Browsing Articles by Subject "Validation"
Now showing items 1-2 of 2
An empirical perspective on activity durations for project management simulation studiesSimulation has played an important role in project-management studies of the last decades, but in order for them to produce practical results, a realistic distribution model for activity durations is indispensable. The construction industry often has needed historical records of project executions, to serve as inputs to the distribution models, but a clearly outlined calibration procedure is not always readily available, nor are their results readily interpretable. This study seeks to illustrate how data from the construction industry can be used to derive realistic input distributions. Therefore, the Parkinson simulation model with a lognormal core is applied to a large empirical dataset from the literature and the results are described. From a discussion of these results, an empirical classification of project executions is presented. Three possible uses are presented for the calibration procedure and the classification in project management simulation studies. These were validated using a case study of a construction company.

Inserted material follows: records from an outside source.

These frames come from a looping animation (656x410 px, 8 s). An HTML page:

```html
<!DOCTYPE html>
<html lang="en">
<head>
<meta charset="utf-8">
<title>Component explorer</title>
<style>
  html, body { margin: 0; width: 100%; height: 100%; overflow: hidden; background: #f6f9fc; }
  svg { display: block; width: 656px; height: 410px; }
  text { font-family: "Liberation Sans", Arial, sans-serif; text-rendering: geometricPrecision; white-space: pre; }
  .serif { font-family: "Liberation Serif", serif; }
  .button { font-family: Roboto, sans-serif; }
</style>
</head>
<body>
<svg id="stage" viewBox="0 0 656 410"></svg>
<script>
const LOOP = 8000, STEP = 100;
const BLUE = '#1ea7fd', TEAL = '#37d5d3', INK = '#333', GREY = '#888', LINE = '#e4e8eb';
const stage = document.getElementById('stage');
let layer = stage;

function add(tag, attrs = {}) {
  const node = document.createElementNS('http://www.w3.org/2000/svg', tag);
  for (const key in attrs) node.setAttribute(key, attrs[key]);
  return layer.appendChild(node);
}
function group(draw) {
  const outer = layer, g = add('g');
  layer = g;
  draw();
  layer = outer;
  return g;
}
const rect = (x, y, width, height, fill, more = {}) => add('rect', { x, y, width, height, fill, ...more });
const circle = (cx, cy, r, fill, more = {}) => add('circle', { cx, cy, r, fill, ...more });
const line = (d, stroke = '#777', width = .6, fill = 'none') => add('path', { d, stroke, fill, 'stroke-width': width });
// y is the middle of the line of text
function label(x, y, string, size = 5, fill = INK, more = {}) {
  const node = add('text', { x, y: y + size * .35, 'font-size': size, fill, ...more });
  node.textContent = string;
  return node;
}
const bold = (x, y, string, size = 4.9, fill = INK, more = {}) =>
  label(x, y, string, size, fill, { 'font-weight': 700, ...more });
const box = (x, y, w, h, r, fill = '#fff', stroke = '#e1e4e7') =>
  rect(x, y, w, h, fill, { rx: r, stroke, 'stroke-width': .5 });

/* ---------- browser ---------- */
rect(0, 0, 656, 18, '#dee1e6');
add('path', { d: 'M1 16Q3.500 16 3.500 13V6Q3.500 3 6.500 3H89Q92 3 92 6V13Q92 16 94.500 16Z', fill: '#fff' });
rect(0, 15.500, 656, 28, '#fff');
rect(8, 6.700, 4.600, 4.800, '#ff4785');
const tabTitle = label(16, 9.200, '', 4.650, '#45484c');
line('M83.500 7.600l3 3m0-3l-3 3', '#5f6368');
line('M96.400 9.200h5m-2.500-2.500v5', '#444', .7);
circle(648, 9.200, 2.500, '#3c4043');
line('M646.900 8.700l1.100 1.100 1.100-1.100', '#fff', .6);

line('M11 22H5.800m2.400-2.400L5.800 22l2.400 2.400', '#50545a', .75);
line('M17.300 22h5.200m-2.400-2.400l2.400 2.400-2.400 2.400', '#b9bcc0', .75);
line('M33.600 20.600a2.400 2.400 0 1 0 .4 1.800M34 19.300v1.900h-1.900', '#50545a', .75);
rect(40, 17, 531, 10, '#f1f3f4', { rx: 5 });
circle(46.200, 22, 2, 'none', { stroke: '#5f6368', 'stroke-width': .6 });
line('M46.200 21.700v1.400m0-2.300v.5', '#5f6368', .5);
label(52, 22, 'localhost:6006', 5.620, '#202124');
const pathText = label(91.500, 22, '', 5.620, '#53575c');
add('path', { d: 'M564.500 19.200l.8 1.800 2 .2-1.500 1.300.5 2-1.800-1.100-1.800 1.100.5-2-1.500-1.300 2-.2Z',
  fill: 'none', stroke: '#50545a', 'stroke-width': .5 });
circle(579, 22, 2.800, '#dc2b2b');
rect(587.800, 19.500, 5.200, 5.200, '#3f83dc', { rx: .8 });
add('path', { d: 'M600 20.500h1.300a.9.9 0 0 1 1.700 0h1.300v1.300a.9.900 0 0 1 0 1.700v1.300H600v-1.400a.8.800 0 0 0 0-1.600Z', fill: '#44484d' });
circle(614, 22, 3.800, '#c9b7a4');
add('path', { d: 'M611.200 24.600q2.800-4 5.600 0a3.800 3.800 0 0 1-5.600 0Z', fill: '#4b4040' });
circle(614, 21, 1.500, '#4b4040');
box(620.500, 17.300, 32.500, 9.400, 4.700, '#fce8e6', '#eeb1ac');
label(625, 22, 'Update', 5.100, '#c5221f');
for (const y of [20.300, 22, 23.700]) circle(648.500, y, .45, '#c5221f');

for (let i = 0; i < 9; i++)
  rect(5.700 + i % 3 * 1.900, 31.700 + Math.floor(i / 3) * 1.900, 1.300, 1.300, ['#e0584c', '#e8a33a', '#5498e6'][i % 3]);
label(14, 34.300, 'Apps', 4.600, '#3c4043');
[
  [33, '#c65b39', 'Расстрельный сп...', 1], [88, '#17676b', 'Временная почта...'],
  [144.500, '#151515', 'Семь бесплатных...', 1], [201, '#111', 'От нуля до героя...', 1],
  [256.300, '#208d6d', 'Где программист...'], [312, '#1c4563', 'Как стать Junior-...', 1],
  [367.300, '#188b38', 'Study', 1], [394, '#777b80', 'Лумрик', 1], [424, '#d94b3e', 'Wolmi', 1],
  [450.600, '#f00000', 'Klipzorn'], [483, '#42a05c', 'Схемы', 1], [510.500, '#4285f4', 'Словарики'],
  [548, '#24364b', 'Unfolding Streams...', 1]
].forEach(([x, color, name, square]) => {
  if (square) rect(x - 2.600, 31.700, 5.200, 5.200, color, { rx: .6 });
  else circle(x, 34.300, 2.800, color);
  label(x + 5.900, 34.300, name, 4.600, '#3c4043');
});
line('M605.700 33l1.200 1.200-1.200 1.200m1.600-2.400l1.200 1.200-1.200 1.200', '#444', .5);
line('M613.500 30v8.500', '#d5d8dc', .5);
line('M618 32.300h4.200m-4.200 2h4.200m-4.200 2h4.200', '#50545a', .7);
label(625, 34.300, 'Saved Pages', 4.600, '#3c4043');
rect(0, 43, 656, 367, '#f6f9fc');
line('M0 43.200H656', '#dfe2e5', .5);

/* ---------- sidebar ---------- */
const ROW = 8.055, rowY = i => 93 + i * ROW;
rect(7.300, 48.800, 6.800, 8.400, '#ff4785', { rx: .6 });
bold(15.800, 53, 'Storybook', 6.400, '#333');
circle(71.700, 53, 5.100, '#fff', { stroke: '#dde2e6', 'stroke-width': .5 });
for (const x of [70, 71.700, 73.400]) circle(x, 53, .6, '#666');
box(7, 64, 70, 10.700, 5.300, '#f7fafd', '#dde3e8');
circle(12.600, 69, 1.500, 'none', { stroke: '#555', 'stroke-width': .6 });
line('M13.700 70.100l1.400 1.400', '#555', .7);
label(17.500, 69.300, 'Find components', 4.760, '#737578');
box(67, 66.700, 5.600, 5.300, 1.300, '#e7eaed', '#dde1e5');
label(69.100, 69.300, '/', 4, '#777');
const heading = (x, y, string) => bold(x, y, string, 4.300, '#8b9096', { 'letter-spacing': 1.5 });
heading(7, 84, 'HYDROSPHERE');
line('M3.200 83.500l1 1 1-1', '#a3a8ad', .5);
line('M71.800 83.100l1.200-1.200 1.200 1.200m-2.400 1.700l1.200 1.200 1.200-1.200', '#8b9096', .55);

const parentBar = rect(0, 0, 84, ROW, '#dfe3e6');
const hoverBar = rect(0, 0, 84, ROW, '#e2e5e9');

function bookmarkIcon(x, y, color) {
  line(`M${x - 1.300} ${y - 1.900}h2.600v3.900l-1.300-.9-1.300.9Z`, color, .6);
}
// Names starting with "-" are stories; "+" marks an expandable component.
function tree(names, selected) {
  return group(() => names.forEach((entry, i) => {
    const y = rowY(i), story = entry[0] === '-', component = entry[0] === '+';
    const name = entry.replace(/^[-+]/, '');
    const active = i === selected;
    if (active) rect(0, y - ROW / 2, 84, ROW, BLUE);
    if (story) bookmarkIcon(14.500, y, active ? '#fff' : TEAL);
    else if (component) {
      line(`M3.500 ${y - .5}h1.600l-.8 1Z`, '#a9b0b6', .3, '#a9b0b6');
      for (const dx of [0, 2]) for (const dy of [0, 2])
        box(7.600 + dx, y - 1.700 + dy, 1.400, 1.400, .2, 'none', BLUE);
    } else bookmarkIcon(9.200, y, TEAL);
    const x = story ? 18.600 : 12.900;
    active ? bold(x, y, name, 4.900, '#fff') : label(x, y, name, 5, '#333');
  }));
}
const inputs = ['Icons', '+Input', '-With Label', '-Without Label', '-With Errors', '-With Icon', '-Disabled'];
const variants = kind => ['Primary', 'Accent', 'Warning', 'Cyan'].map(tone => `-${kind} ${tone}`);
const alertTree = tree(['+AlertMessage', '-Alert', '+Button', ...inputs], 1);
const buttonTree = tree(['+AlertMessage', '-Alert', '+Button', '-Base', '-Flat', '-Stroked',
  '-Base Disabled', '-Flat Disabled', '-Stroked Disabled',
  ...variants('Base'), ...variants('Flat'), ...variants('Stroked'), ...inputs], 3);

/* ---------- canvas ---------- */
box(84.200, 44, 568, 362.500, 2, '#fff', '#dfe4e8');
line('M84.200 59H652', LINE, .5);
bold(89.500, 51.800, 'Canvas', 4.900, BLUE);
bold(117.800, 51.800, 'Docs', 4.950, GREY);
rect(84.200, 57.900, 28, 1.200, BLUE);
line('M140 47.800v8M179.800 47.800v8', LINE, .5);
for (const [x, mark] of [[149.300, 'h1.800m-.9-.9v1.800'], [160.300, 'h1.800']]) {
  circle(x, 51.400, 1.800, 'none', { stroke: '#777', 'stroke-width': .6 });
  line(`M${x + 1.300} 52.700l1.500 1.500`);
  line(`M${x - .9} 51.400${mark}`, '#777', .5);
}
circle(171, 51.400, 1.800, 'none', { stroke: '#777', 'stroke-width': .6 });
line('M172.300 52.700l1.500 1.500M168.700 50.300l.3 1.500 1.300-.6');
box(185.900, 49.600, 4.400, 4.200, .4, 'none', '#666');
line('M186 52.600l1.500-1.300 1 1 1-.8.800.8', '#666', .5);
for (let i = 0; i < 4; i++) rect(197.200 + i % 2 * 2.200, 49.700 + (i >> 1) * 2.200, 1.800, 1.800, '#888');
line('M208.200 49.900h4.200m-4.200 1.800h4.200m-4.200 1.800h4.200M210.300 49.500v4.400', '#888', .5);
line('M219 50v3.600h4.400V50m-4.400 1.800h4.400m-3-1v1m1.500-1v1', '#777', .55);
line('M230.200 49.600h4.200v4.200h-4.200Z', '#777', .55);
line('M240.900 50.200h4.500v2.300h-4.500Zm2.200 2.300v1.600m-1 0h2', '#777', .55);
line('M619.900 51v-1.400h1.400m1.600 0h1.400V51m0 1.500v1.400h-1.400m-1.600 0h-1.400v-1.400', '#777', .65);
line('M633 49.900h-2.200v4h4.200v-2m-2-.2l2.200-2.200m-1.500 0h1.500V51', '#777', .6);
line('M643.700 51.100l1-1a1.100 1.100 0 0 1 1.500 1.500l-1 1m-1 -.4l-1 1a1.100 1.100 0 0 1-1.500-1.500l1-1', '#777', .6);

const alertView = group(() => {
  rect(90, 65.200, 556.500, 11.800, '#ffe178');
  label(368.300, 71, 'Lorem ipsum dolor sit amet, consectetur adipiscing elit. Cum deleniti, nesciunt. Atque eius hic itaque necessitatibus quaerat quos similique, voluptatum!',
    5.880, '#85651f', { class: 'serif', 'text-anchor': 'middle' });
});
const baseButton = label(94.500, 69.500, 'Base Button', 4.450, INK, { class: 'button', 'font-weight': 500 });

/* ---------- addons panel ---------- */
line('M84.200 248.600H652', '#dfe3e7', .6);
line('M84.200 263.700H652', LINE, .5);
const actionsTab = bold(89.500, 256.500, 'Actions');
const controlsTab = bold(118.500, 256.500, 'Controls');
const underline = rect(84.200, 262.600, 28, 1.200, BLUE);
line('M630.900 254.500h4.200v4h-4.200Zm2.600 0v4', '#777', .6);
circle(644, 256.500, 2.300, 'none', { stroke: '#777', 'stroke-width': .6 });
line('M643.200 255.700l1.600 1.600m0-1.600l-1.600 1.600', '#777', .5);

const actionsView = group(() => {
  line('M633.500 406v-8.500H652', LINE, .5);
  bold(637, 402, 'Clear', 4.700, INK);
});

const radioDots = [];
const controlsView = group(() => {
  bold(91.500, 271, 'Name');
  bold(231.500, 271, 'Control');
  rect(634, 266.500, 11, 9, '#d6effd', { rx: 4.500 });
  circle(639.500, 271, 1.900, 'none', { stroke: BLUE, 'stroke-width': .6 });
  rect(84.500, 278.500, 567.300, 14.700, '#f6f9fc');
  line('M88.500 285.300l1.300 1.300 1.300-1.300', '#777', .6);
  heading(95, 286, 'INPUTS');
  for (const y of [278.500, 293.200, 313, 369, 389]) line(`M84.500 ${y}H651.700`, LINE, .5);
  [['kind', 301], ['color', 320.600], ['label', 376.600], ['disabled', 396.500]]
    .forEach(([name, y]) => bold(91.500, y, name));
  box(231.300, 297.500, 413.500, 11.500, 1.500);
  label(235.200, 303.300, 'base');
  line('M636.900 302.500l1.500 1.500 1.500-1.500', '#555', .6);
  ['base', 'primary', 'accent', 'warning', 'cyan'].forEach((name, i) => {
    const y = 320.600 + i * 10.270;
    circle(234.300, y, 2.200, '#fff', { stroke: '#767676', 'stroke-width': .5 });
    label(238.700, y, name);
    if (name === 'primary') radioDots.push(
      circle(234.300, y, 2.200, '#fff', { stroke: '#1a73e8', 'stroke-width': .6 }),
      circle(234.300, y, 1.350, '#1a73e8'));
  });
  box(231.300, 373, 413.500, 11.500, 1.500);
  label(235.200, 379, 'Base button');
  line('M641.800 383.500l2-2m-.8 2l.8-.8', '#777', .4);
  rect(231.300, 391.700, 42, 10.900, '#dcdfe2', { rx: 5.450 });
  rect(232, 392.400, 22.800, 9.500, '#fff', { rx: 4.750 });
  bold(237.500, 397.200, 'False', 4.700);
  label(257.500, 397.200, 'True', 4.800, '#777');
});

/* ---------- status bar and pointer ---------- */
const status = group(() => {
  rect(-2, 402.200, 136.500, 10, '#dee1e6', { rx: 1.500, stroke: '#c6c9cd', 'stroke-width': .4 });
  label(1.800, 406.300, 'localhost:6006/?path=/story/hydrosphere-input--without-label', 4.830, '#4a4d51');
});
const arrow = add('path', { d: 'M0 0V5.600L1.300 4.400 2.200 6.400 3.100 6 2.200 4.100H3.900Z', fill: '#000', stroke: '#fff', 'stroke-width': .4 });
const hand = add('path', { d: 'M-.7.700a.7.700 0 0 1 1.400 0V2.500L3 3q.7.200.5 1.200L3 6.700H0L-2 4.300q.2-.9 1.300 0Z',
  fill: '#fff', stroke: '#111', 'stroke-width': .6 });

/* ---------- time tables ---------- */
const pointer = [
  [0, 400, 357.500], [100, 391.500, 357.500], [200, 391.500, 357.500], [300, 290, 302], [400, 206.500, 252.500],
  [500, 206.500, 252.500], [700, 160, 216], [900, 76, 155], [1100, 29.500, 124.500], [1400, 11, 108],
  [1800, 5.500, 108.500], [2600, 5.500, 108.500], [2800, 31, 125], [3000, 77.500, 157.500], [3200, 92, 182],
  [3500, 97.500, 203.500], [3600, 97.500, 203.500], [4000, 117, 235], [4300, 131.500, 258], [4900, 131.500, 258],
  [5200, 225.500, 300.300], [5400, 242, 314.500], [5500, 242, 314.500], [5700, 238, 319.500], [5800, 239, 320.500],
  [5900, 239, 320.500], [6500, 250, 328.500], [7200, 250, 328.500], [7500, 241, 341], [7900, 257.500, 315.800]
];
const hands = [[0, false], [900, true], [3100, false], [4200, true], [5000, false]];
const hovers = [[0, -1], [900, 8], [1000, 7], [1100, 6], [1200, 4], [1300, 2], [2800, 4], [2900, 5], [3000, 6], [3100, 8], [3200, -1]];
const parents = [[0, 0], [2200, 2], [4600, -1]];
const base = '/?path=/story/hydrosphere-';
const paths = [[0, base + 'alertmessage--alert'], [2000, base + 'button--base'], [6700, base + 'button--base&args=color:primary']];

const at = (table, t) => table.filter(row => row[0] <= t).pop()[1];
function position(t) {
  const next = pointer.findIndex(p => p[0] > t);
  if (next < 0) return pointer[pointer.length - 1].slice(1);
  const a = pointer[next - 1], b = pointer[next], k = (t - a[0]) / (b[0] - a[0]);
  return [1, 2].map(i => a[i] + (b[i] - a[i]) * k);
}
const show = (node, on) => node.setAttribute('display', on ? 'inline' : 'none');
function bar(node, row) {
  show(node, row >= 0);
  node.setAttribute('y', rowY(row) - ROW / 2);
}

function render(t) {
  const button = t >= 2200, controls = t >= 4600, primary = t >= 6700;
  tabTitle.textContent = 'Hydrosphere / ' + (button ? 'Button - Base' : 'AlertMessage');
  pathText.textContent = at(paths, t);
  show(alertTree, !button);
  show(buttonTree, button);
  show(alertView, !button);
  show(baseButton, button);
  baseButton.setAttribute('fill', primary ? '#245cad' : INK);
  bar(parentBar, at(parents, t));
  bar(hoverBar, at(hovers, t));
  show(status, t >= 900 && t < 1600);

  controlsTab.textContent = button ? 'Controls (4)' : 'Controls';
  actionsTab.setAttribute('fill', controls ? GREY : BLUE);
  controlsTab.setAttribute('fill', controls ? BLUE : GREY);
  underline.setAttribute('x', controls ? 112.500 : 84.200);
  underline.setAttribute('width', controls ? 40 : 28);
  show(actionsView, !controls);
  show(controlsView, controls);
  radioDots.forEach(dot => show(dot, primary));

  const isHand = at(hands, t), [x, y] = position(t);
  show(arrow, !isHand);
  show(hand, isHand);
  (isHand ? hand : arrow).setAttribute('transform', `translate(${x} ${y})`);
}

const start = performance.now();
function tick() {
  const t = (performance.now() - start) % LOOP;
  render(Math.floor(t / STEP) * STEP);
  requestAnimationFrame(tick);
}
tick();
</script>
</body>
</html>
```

Work continuity constraints in project schedulingRepetitive projects involve the repetition of activities along the stages of the project. Since the resources required to perform these activities move from one stage to the other, a main objective of scheduling these projects is to maintain the continuity of work of these resources so as to minimize the idle time of resources. This requirement, often referred to as work continuity constraints, involves a tradeoff between total project duration and the resource idle time. The contribution of this paper is threefold. First, we provide an extensive literature summary of the topic under study. Although most research papers deal with the scheduling of construction projects, we show that this can be extended to many other environments. Second, we propose an exact search procedure for scheduling repetitive projects with work continuity constraints. This algorithm iteratively shifts repeating activities further in time in order to decrease the resource idle time. We have embedded this recursive search procedure in a horizon-varying algorithm in order to detect the complete tradeoff profile between resource idle time and project duration. The procedure has been coded in Visual C++ and has been validated on a randomly generated problem set. Finally, we illustrate the concepts on three examples. First, the use of our new algorithm is illustrated on a small fictive problem example from literature. In a second example, we show that work continuity constraints involve a tradeoff between total project duration and the resource idle time. A last example describes the scheduling of a well-known real-life project that aims at the construction of a tunnel at the Westerschelde in The Netherlands.